I've been plagued with anxiety and depression since I was in my late teens, beginning with a mild fear of social situations and leaving the house when I was about 19, and continuing throughout my life as depression, post-partum, and panic attacks. Grief, physical exhaustion, and stress all play parts in my mental health--or lack thereof, and when all of those things combine I begin to downright resist leaving my home, I hyperventilate, I sometimes have a pulse rate of 96.
This month I am experiencing something new on the mental health spectrum--and I should be concerned. I want to be concerned. But I simply cannot.
One afternoon about a week ago I experienced a major disconnection to my feelings. A separation--as in, I know when I experience something that makes me angry. But I don't feel it, not in my heartbeat, not in my breathing, not in a sinking feeling in my chest, not a thickening of my voice or a pooling of tears in my eyes. Just nothing.
My therapist calls it a form of disassociation. I call it kind of liberating.
I'm a worrier by nature. I spend most of my day worrying about a myriad number of things...but today, nothing.
I stress over things that have already happened, and as a component of anxiety I am stuck replaying them over & over. But today, nothing.
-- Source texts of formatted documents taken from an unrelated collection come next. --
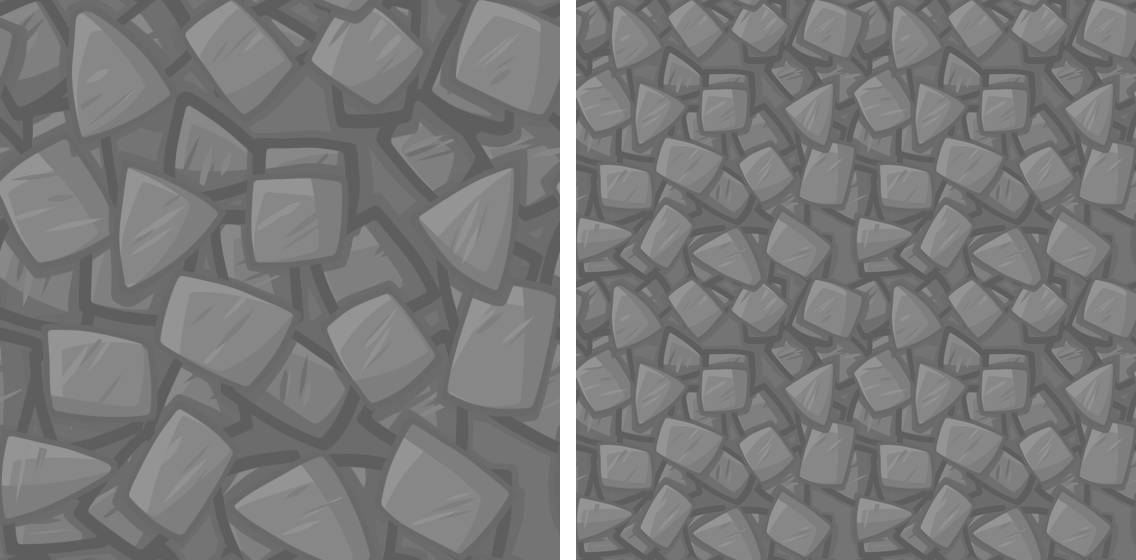
Left, the tile; right, the same tile 2 across and 2 down.
Write a WebGL 1 fragment shader that draws this texture.

```glsl
precision highp float;
// Seamless hand-painted grey rubble: pale angular stones over darker, outlined ones.
uniform vec2 u_resolution;

const float TAU = 6.2831853;
const float GROUND = 0.455;
const float SHADOW = 0.423;
// Tones of a stone: outline, shaded facet, body, lit facet
const vec4 UPPER_TONES = vec4(0.412, 0.494, 0.53, 0.582);
const vec4 LOWER_TONES = vec4(0.368, 0.435, 0.497, 0.532);

float hash(vec2 p) {
  return fract(sin(dot(p, vec2(127.1, 311.7))) * 43758.5453);
}

// Whole cell index wrapped to 0 .. period - 1, safe against rounding
vec2 wrapCell(vec2 cell, float period) {
  return floor(mod(cell + 0.5, period));
}

// Value noise that wraps after `period` cells
float noise(vec2 p, float period) {
  vec2 i = floor(p), f = fract(p);
  f = f * f * (3.0 - 2.0 * f);
  vec2 a = wrapCell(i, period), b = wrapCell(i + 1.0, period);
  return mix(mix(hash(a), hash(vec2(b.x, a.y)), f.x),
             mix(hash(vec2(a.x, b.y)), hash(b), f.x), f.y);
}

vec2 rotate(vec2 p, float a) {
  float c = cos(a), s = sin(a);
  return vec2(c * p.x + s * p.y, c * p.y - s * p.x);
}

float smoothMax(float a, float b, float k) {
  float h = max(k - abs(a - b), 0.0) / k;
  return max(a, b) + h * h * k * 0.25;
}

float inside(float d, float aa) {
  return 1.0 - smoothstep(-aa, aa, d);
}

// Distance to a stone with three or four gently bowed sides
float stoneDistance(vec2 p, vec2 seed, float size) {
  float sides = hash(seed + 3.1) < 0.45 ? 3.0 : 4.0;
  float inradius = size * (sides < 3.5 ? 0.066 : 0.079);
  float bow = 0.48;
  float d = length(p) - 0.125 * size; // blunts long tips
  float aspect = 0.8 + 0.2 * hash(seed + 9.3);
  p = rotate(p, hash(seed + 5.7) * TAU) * vec2(aspect, 1.0 / aspect);
  for (int k = 0; k < 4; k++) {
    float side = float(k);
    if (side >= sides) break;
    float a = TAU * (side + 0.28 * (hash(seed + side * 1.7 + 11.0) - 0.5)) / sides;
    float reach = inradius * (0.84 + 0.32 * hash(seed + side * 2.3 + 23.0));
    vec2 centre = -vec2(cos(a), sin(a)) * (bow - reach);
    d = smoothMax(d, length(p - centre) - bow, 0.007);
  }
  return d;
}

// Tapered brush stroke, lens shaped
float strokeDistance(vec2 p, float halfLength, float halfWidth) {
  float t = p.x / halfLength;
  return abs(p.y) - halfWidth * (1.0 - t * t);
}

float paintStone(float tone, vec2 p, vec2 seed, float size, vec4 tones,
                 float outline, float facet, float halo, float aa) {
  float d = stoneDistance(p, seed, size);
  tone = mix(tone, min(tone, SHADOW), inside(d - halo, aa));
  tone = mix(tone, tones.x, inside(d - outline, aa));

  // Facets: the parts that fall outside a shifted copy of the stone
  float lean = hash(seed + 31.0) - 0.5;
  vec2 toLight = rotate(vec2(-0.6, 0.8), lean);
  vec2 toShade = rotate(vec2(0.9, -0.42), lean * 1.6);
  float taper = dot(p, vec2(-toLight.y, toLight.x)) * (lean > 0.0 ? 0.3 : -0.3);
  float lit = stoneDistance(p + toLight * (0.03 + taper), seed, size);
  float shade = stoneDistance(p + toShade * (facet + taper), seed, size);
  float face = mix(tones.z, tones.w, 1.0 - inside(lit, aa));
  face = mix(face, tones.y, 1.0 - inside(shade, aa));

  // Brush strokes, alternately pale and dark
  float slant = 0.75 + 1.3 * lean;
  for (int k = 0; k < 4; k++) {
    vec2 s = seed + float(k) * 4.3 + 41.0;
    vec2 at = (vec2(hash(s), hash(s + 1.9)) - 0.5) * 0.1 * size;
    vec2 q = rotate(p - at, slant + 0.2 * (hash(s + 2.7) - 0.5));
    float stroke = strokeDistance(q, 0.022 + 0.035 * hash(s + 3.3), 0.002 + 0.005 * hash(s + 6.1));
    float mark = inside(max(stroke, d + 0.01), aa);
    face = mix(face, mod(float(k), 2.0) < 0.5 ? mix(tones.z, tones.w, 0.85) : tones.y, mark);
  }
  return mix(tone, face, inside(d, aa));
}

// One wrapping, staggered layer of stones painted over `tone`
float paintLayer(float tone, vec2 uv, float count, float layer, float size, vec4 tones,
                 float outline, float facet, float halo, float aa) {
  vec2 cell = floor(uv * count);
  for (int y = -1; y <= 1; y++) {
    for (int x = -1; x <= 1; x++) {
      vec2 id = cell + vec2(float(x), float(y));
      vec2 wrapped = wrapCell(id, count);
      vec2 seed = wrapped + layer;
      vec2 jitter = (vec2(hash(seed), hash(seed + 7.9)) - 0.5) * 0.32;
      float stagger = fract(wrapped.y * 0.5) < 0.25 ? -0.25 : 0.25;
      vec2 centre = (id + 0.5 + jitter + vec2(stagger, 0.0)) / count;
      float scale = size * (0.88 + 0.24 * hash(seed + 17.0));
      tone = paintStone(tone, uv - centre, seed, scale, tones, outline, facet, halo, aa);
    }
  }
  return tone;
}

void main() {
  vec2 uv = gl_FragCoord.xy / u_resolution;
  float aa = 0.8 / min(u_resolution.x, u_resolution.y);
  // Hand-drawn wobble
  vec2 wobble = vec2(noise(uv * 14.0, 14.0), noise(uv * 14.0 + 5.0, 14.0)) - 0.5;
  vec2 p = uv + wobble * 0.006;
  float halo = 0.017 + 0.016 * noise(uv * 9.0, 9.0);

  float patches = noise(uv * 10.0 + 3.0, 10.0);
  float tone = mix(GROUND, SHADOW, smoothstep(0.66, 0.68, patches));
  tone = paintLayer(tone, p, 5.0, 60.0, 0.93, LOWER_TONES, 0.021, 0.036, halo + 0.01, aa);
  tone = paintLayer(tone, p, 4.0, 130.0, 1.07, UPPER_TONES, 0.011, 0.036, halo, aa);
  gl_FragColor = vec4(vec3(tone), 1.0);
}
```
I have buyer's remorse, every. single. time. I leave the store--even the grocery store. This week I bought a car, fixed my oven, bought replacement pieces for the car's entertainment system and managed to make it to the register with two nightgowns for myself and a set of socks without putting them back, and felt, nothing.
I would be more worried, if I weren't giddy with it. I just read the most asinine federal budget I've ever read, and while I'm able to look at it and see its absurdity, I'm not stressing about it, because today, nothing.
My therapist assures me it's a defense mechanism, and it'll come back. But right now, I'm like this:
Why am I telling you this? Because maybe your anxiety has caused this in you, and you feel alone. Because maybe you think it's probably embarrassing (even if you can't feel it), it's weird, or that there's something sincerely wrong with you.
I'm telling you so that you're not alone. I'm here, and even if you can't feel the emotion of me holding your hand, you'll know that I'm here. We didn't talk about anxiety, and stress, depression and poor mental health when I was experiencing most of it. We didn't have internet support groups. I thought I was alone--not alone as in, no support--I have the best support system a person could have, with family and friends who care and empathize. But alone in the way that it made me think, "What's wrong with me? Why am I like this?"
You're not broken. You're a little bent, today, but a great therapist can help; mindfulness activities are useful; and writing it down can do a world of good.
You're not alone, not that it would bother you if you were. Not today.